Task data ▸

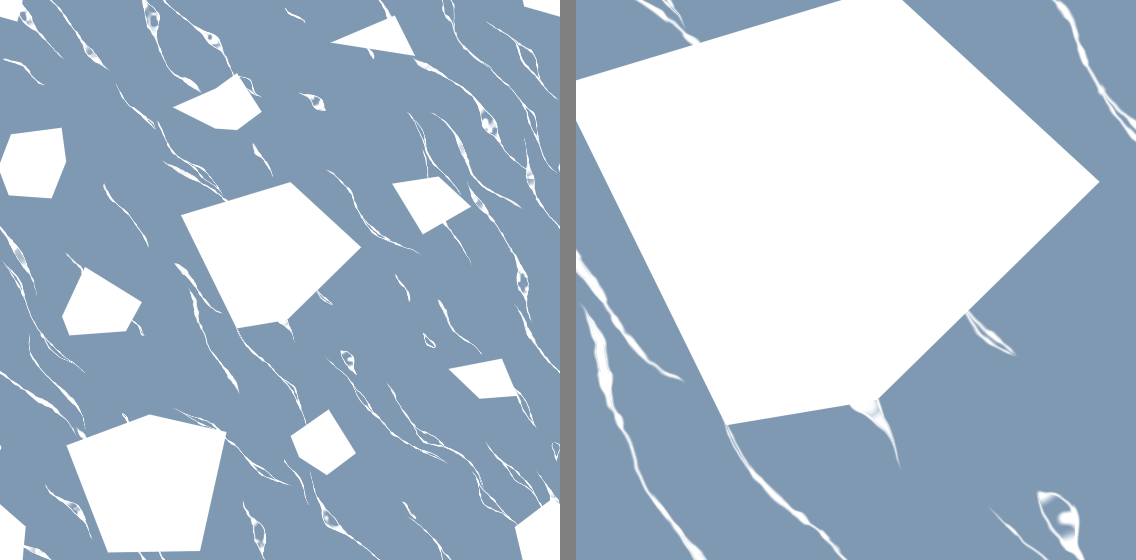
Left, the full canvas; right, a detail of the centre.
Reproduce this pattern procedurally as a WebGL 1 fragment shader.

```glsl
precision highp float;
// Flat slate ground with angular white shards over fine diagonal mineral veins.
// Shards are random polygons on a wrapped lattice; each vein is a pair of
// wandering threads that part into lenses. All offsets and noise wrap to tile.

uniform vec2 u_resolution;

const vec3 SLATE = vec3(0.50, 0.60, 0.70);
const vec3 CHALK = vec3(1.0);
const float TAU = 6.2831853;

const int SHARDS = 10;
const int MAX_CORNERS = 6;
const vec2 SHARD_START = vec2(0.48, 0.53);
const vec2 SHARD_STEP = vec2(-0.1, 0.3);
const float SHARD_JITTER = 0.05;
const vec2 SHARD_STRETCH = vec2(1.12, 0.88);
const vec2 LARGE_SIZE = vec2(0.165, 0.18);
const vec2 SMALL_SIZE = vec2(0.075, 0.105);

const int VEINS = 55;
const vec2 VEIN_STEP = vec2(1.0, 34.0) / 55.0;
const float VEIN_JITTER = 0.09;
const vec2 VEIN_ANGLE = vec2(-0.65, -1.15);
const vec2 VEIN_HALF_LENGTH = vec2(0.018, 0.165);
const float THREAD_WIDTH = 0.0016;
const float LENS_WIDTH = 0.014;
const float LENS_RATE = 40.0;
const float VEIN_SOFTNESS = 0.0011;

float hash(vec2 p) {
    vec3 q = fract(p.xyx * 0.1031);
    q += dot(q, q.yzx + 33.33);
    return fract((q.x + q.y) * q.z);
}

// Random value number k belonging to item id.
float pick(float id, float k) {
    return hash(vec2(id * 7.0 + 11.7, k * 3.7 + 5.3));
}

// Value noise that repeats after a whole number of cells.
float noise(vec2 uv, float period, float seed) {
    vec2 cell = floor(uv * period);
    vec2 f = fract(uv * period);
    f = f * f * (3.0 - 2.0 * f);
    vec2 a = mod(cell, period) + seed;
    vec2 b = mod(cell + 1.0, period) + seed;
    return mix(mix(hash(a), hash(vec2(b.x, a.y)), f.x),
               mix(hash(vec2(a.x, b.y)), hash(b), f.x), f.y);
}

vec2 noise2(vec2 uv, float period) {
    return vec2(noise(uv, period, 3.0), noise(uv, period, 271.0)) - 0.5;
}

// Shortest offset on the repeating tile.
vec2 wrapOffset(vec2 d) {
    return d - floor(d + 0.5);
}

vec2 corner(float id, float k, float count, float minRadius) {
    float angle = TAU * (k + 0.7 * pick(id, k) + pick(id, 30.0)) / count;
    float radius = mix(minRadius, 1.0, pick(id, k + 10.0));
    return radius * SHARD_STRETCH * vec2(cos(angle), sin(angle));
}

// Signed distance to one shard, negative inside.
float shard(vec2 uv, float id) {
    bool large = id < 0.5 || abs(id - 2.0) < 0.5;
    vec2 range = large ? LARGE_SIZE : SMALL_SIZE;
    float size = mix(range.x, range.y, pick(id, 40.0));
    float count = large ? 5.0 : floor(mix(3.4, 6.99, pick(id, 41.0)));
    float minRadius = large ? 0.75 : 0.45;
    vec2 jitter = SHARD_JITTER * (vec2(pick(id, 42.0), pick(id, 43.0)) - 0.5);
    vec2 p = wrapOffset(uv - SHARD_START - id * SHARD_STEP - jitter) / size;
    if (dot(p, p) > 2.0) return 1.0;

    vec2 previous = corner(id, count - 1.0, count, minRadius);
    float nearest = 100.0;
    float side = 1.0;
    for (int i = 0; i < MAX_CORNERS; i++) {
        if (float(i) > count - 0.5) break;
        vec2 current = corner(id, float(i), count, minRadius);
        vec2 edge = previous - current;
        vec2 w = p - current;
        vec2 gap = w - edge * clamp(dot(w, edge) / dot(edge, edge), 0.0, 1.0);
        nearest = min(nearest, dot(gap, gap));
        bvec3 crossing = bvec3(p.y >= current.y, p.y < previous.y, edge.x * w.y > edge.y * w.x);
        if (all(crossing) || all(not(crossing))) side = -side;
        previous = current;
    }
    return side * sqrt(nearest) * size;
}

// Coverage of one vein; mottle breaks up the filling of wide lenses.
float vein(vec2 uv, float id, float mottle) {
    vec2 jitter = VEIN_JITTER * (vec2(pick(id, 60.0), pick(id, 61.0)) - 0.5);
    vec2 d = wrapOffset(uv - id * VEIN_STEP - jitter);
    float angle = mix(VEIN_ANGLE.x, VEIN_ANGLE.y, pick(id, 62.0));
    vec2 dir = vec2(cos(angle), sin(angle));
    float halfLength = mix(VEIN_HALF_LENGTH.x, VEIN_HALF_LENGTH.y, pow(pick(id, 63.0), 1.4));
    float along = dot(d, dir) / halfLength;
    if (abs(along) >= 1.0) return 0.0;

    float taper = 1.0 - along * along;
    float bend = 0.09 * halfLength * sin(3.5 * along + TAU * pick(id, 64.0));
    float across = abs(dot(d, vec2(-dir.y, dir.x)) - bend);
    float wave = 0.5 + 0.5 * sin(LENS_RATE * halfLength * along + TAU * pick(id, 65.0));
    float lens = LENS_WIDTH * mix(0.2, 1.0, pick(id, 66.0)) * taper * pow(wave, 4.0);
    float width = THREAD_WIDTH * sqrt(taper) * mix(0.5, 1.3, mottle);
    float thread = 1.0 - smoothstep(-VEIN_SOFTNESS, VEIN_SOFTNESS, abs(across - lens) - width);
    float inside = 1.0 - smoothstep(-VEIN_SOFTNESS, VEIN_SOFTNESS, across - lens);
    float filling = max(mottle, 1.0 - smoothstep(0.003, 0.007, lens)) * step(0.45, pick(id, 67.0));
    return max(thread, inside * filling) * smoothstep(0.0, 0.2, taper);
}

void main() {
    vec2 uv = gl_FragCoord.xy / u_resolution;
    float pixel = 1.0 / min(u_resolution.x, u_resolution.y);

    // Veins wander at three scales.
    vec2 warped = uv + 0.03 * noise2(uv, 8.0) + 0.006 * noise2(uv, 32.0) + 0.0014 * noise2(uv, 160.0);
    float mottle = smoothstep(0.35, 0.75, noise(uv, 120.0, 57.0));
    float white = 0.0;
    for (int i = 0; i < VEINS; i++) white = max(white, vein(warped, float(i), mottle));

    // Crisp shards lie on top.
    float edge = 1.0;
    for (int i = 0; i < SHARDS; i++) edge = min(edge, shard(uv, float(i)));
    white = max(white, 1.0 - smoothstep(-0.7 * pixel, 0.7 * pixel, edge));

    gl_FragColor = vec4(mix(SLATE, CHALK, white), 1.0);
}
```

Problem ▸ Where a line in the material above holds "period", copy that line.

Answer to this problem ▸
float noise(vec2 uv, float period, float seed) {
    vec2 cell = floor(uv * period);
    vec2 f = fract(uv * period);
    vec2 a = mod(cell, period) + seed;
    vec2 b = mod(cell + 1.0, period) + seed;
vec2 noise2(vec2 uv, float period) {
    return vec2(noise(uv, period, 3.0), noise(uv, period, 271.0)) - 0.5;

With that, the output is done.